An independent review is being carried out into the use of the controversial procedure, which can help those with prolapse and bladder problems.

The interim report expressed "serious concerns that some women who had adverse events found they were not believed", adding this added to women's distress and meant they had to wait longer for help.

As a result, it recommended an expert group, being led by the Scottish Government, should now "review the training and information available to clinical teams and find ways of incorporating patient views".

A review of the use of the implants was ordered after women who had been left suffering from painful complications took their case to Holyrood's Public Petitions Committee.

There is a lack of evidence concerning the long-term impact of mesh surgery, the interim review stated, calling on the expert group to highlight this "knowledge gap to funders of health research and the research community" .

In addition, patients should be "provided with information enabling them to report adverse events if these occur", it added.

About 11,000 women in Scotland have had the implant procedure but MSPs have been told that as many as one in five implants can go wrong, with the interim report noting mesh implants "carry a risk of complications which in some cases are life-changing and cannot be corrected".

Health Secretary Shona Robison is expected to give her initial response to the report when she appears before the committee on Tuesday.

Ahead of that, she said: "I want to be clear that our advice to boards around suspending the use of mesh remains in place.

"We need to see the final report before we consider any changes that could potentially be made. We also need to be confident the recommendations for improved safeguards have been agreed and implemented.

"I have asked the Scottish Government-led expert group, which includes members of the Scottish Mesh Survivors Group, to continue its work and to look carefully at this interim report's recommendations around improved safeguards and how we may go about implementing them.

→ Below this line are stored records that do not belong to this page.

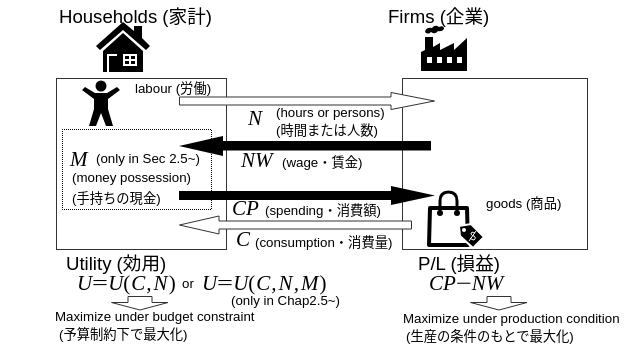
<!DOCTYPE html>
<html lang="en">
<head>
<meta charset="utf-8">
<title>Households and firms</title>
<style>
:root { --ink: #000; --paper: #fff; --line: #333; }
* { box-sizing: border-box; margin: 0; padding: 0; }
html, body { width: 643px; height: 344px; overflow: hidden; background: var(--paper); }
.diagram {
  position: relative; width: 643px; height: 344px; overflow: hidden; color: var(--ink);
  font: 13.3px/20px "Liberation Sans", "Noto Sans CJK JP", sans-serif;
}
.drawing { position: absolute; left: 0; top: 0; }
.box { fill: none; stroke: var(--line); }
.dotted { stroke: var(--ink); stroke-dasharray: 1 1; stroke-dashoffset: 0.5; }
.solid { fill: var(--ink); }
.open { fill: var(--paper); stroke: var(--line); }
.gap { fill: var(--paper); }
.outline { fill: none; stroke: var(--ink); stroke-linejoin: round; }
.title, .label, .math { position: absolute; left: var(--x); top: var(--y); white-space: nowrap; font-weight: 400; }
.title { font-size: 18.6px; line-height: 20px; }
.math { font: italic 21px/20px "Liberation Serif", serif; }
.math b { font-weight: 400; font-style: normal; }
.math .sign { display: inline-block; width: 16px; text-align: center; transform: scaleX(1.35); }
.math .open-bracket { margin-right: 1px; }
.math .close-bracket { margin-left: 1px; }
.math .comma { margin: 0 2px 0 1px; }
</style>
</head>
<body>
<main class="diagram">
  <svg class="drawing" width="643" height="344" viewBox="0 0 643 344" aria-hidden="true">
    <g class="boxes">
      <rect class="box" x="56.5" y="78.5" width="170" height="171"/>
      <rect class="box" x="402.5" y="78.5" width="185" height="171"/>
      <rect class="box dotted" x="62.5" y="129.5" width="149" height="80"/>
    </g>

    <g class="house">
      <path class="solid" d="M96 46L123 22L134 31V26H142V38L150 46L146 50L123 30L100 50Z"/>
      <path class="solid" d="M103 51L123 33L143 51V72H103Z"/>
      <path class="gap" d="M107 54H117V72H107ZM123 54H137V66H123Z"/>
      <path class="solid" d="M109 56H117V72H109ZM125 56H129V59H125ZM131 56H135V59H131ZM125 61H129V64H125ZM131 61H135V64H131Z"/>
    </g>

    <g class="person">
      <circle class="solid" cx="101" cy="86" r="5.5"/>
      <path class="solid" d="M82 90L85 87L95 93H107L117 87L120 90L108 99V109L113 126H106L101 113L96 126H89L94 109V99Z"/>
    </g>

    <g class="factory">
      <path class="solid" d="M425 32Q426 27 432 28Q435 24 439 27Q444 25 444 29Q442 32 438 31Q435 35 431 32Q428 35 425 32Z"/>
      <path class="solid" d="M421 71V52L425 50V37H433V47L440 43V50L454 43V50L467 38V71Z"/>
      <path class="gap" d="M427 57H432V63H427ZM437 57H442V63H437ZM447 57H452V63H447ZM457 57H462V63H457Z"/>
    </g>

    <g class="shopping-bag">
      <path class="outline" stroke-width="4" d="M430 208H467L468 245H429Z"/>
      <path class="outline" stroke-width="3" d="M440 212V201Q440 192 448.500 192T457 201V212"/>
      <circle class="solid" cx="440" cy="213" r="3"/>
      <circle class="solid" cx="457" cy="213" r="3"/>
      <path class="solid" stroke="#fff" stroke-width="2" d="M459 226L471 224L484 237L473 248L460 236Z"/>
      <circle class="gap" cx="464" cy="230" r="2"/>
      <path d="M475 233Q471 231 471 234Q472 236 474 236Q477 238 474 240Q472 240 470 238M476 231L469 241" fill="none" stroke="#fff"/>
    </g>

    <g class="flow-arrows">
      <polygon class="open" points="179.500,97 391,97 391,92.500 434.500,101 391,109.500 391,105 179.500,105"/>
      <polygon class="solid" points="179,146 223,136 223,141 431,141 431,150.500 223,150.500 223,156"/>
      <polygon class="solid" points="179,191 391,191 391,186 435,195.500 391,205 391,200 179,200"/>
      <polygon class="open" points="179.500,225 219,216 219,221 411.500,221 411.500,229 219,229 219,234"/>
    </g>

    <g class="result-arrows">
      <polygon id="down-arrow" class="open" points="128,296.500 152,296.500 152,302.500 168,302.500 140,310 111.500,302.500 128,302.500"/>
      <use href="#down-arrow" x="359"/>
    </g>
  </svg>

  <section class="households">
    <h2 class="title" style="--x:59px;--y:6.500px">Households (家計)</h2>
    <p class="label" style="--x:135px;--y:79px">labour (労働)</p>
    <p class="math" style="--x:70px;--y:149px">M</p>
    <p class="label" style="--x:96px;--y:149px">(only in Sec 2.5~)</p>
    <p class="label" style="--x:72px;--y:168px">(money possession)</p>
    <p class="label" style="--x:72px;--y:189px">(手持ちの現金)</p>
  </section>

  <section class="flows">
    <p class="math" style="--x:248px;--y:108px">N</p>
    <p class="label" style="--x:276px;--y:103px">(hours or persons)</p>
    <p class="label" style="--x:276px;--y:121px">(時間または人数)</p>
    <p class="math" style="--x:241px;--y:150px">NW</p>
    <p class="label" style="--x:282px;--y:153px">(wage・賃金)</p>
    <p class="math" style="--x:232px;--y:198px">CP</p>
    <p class="label" style="--x:265px;--y:201px">(spending・消費額)</p>
    <p class="math" style="--x:236px;--y:229px">C</p>
    <p class="label" style="--x:255px;--y:233px">(consumption・消費量)</p>
  </section>

  <section class="firms">
    <h2 class="title" style="--x:388px;--y:6.500px">Firms (企業)</h2>
    <p class="label" style="--x:486px;--y:194px">goods (商品)</p>
  </section>

  <section class="utility">
    <h3 class="title" style="--x:66px;--y:254px">Utility (効用)</h3>
    <p class="math" style="--x:77px;--y:273px">U<b class="sign">=</b>U<b class="open-bracket">(</b>C<span class="comma">,</span>N<b class="close-bracket">)</b></p>
    <p class="label" style="--x:182px;--y:274px">or</p>
    <p class="math" style="--x:202px;--y:273px">U<b class="sign">=</b>U<b class="open-bracket">(</b>C<span class="comma">,</span>N<span class="comma">,</span>M<b class="close-bracket">)</b></p>
    <p class="label" style="--x:231px;--y:291px">(only in Chap2.5~)</p>
    <p class="label" style="--x:55px;--y:307px">Maximize under budget constraint</p>
    <p class="label" style="--x:59px;--y:325px">(予算制約下で最大化)</p>
  </section>

  <section class="profit">
    <h3 class="title" style="--x:418px;--y:254px">P/L (損益)</h3>
    <p class="math" style="--x:429px;--y:273px">CP<b class="sign">−</b>NW</p>
    <p class="label" style="--x:403px;--y:309px">Maximize under production condition</p>
    <p class="label" style="--x:406px;--y:327px">(生産の条件のもとで最大化)</p>
  </section>
</main>
</body>
</html>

"We know that these procedures, in some cases, can have serious consequences and life-changing side effects - which is why we recently set up a helpline for those who are affected or are worried they may be."

Ms Robison also paid tribute to the Scottish Mesh Survivors Group, saying the women in it had "contributed hugely to what has no doubt for them, been a difficult and painful process".

Dr Lesley Wilkie, chairman of the independent review, said: "This report points the way forward for improving services for women in the treatment of these conditions.

"The report recommends improvements in clinical governance ensuring above all that women with these conditions can be assured that the treatment which they receive within the NHS is evidence-based, audited and likely to produce a good result."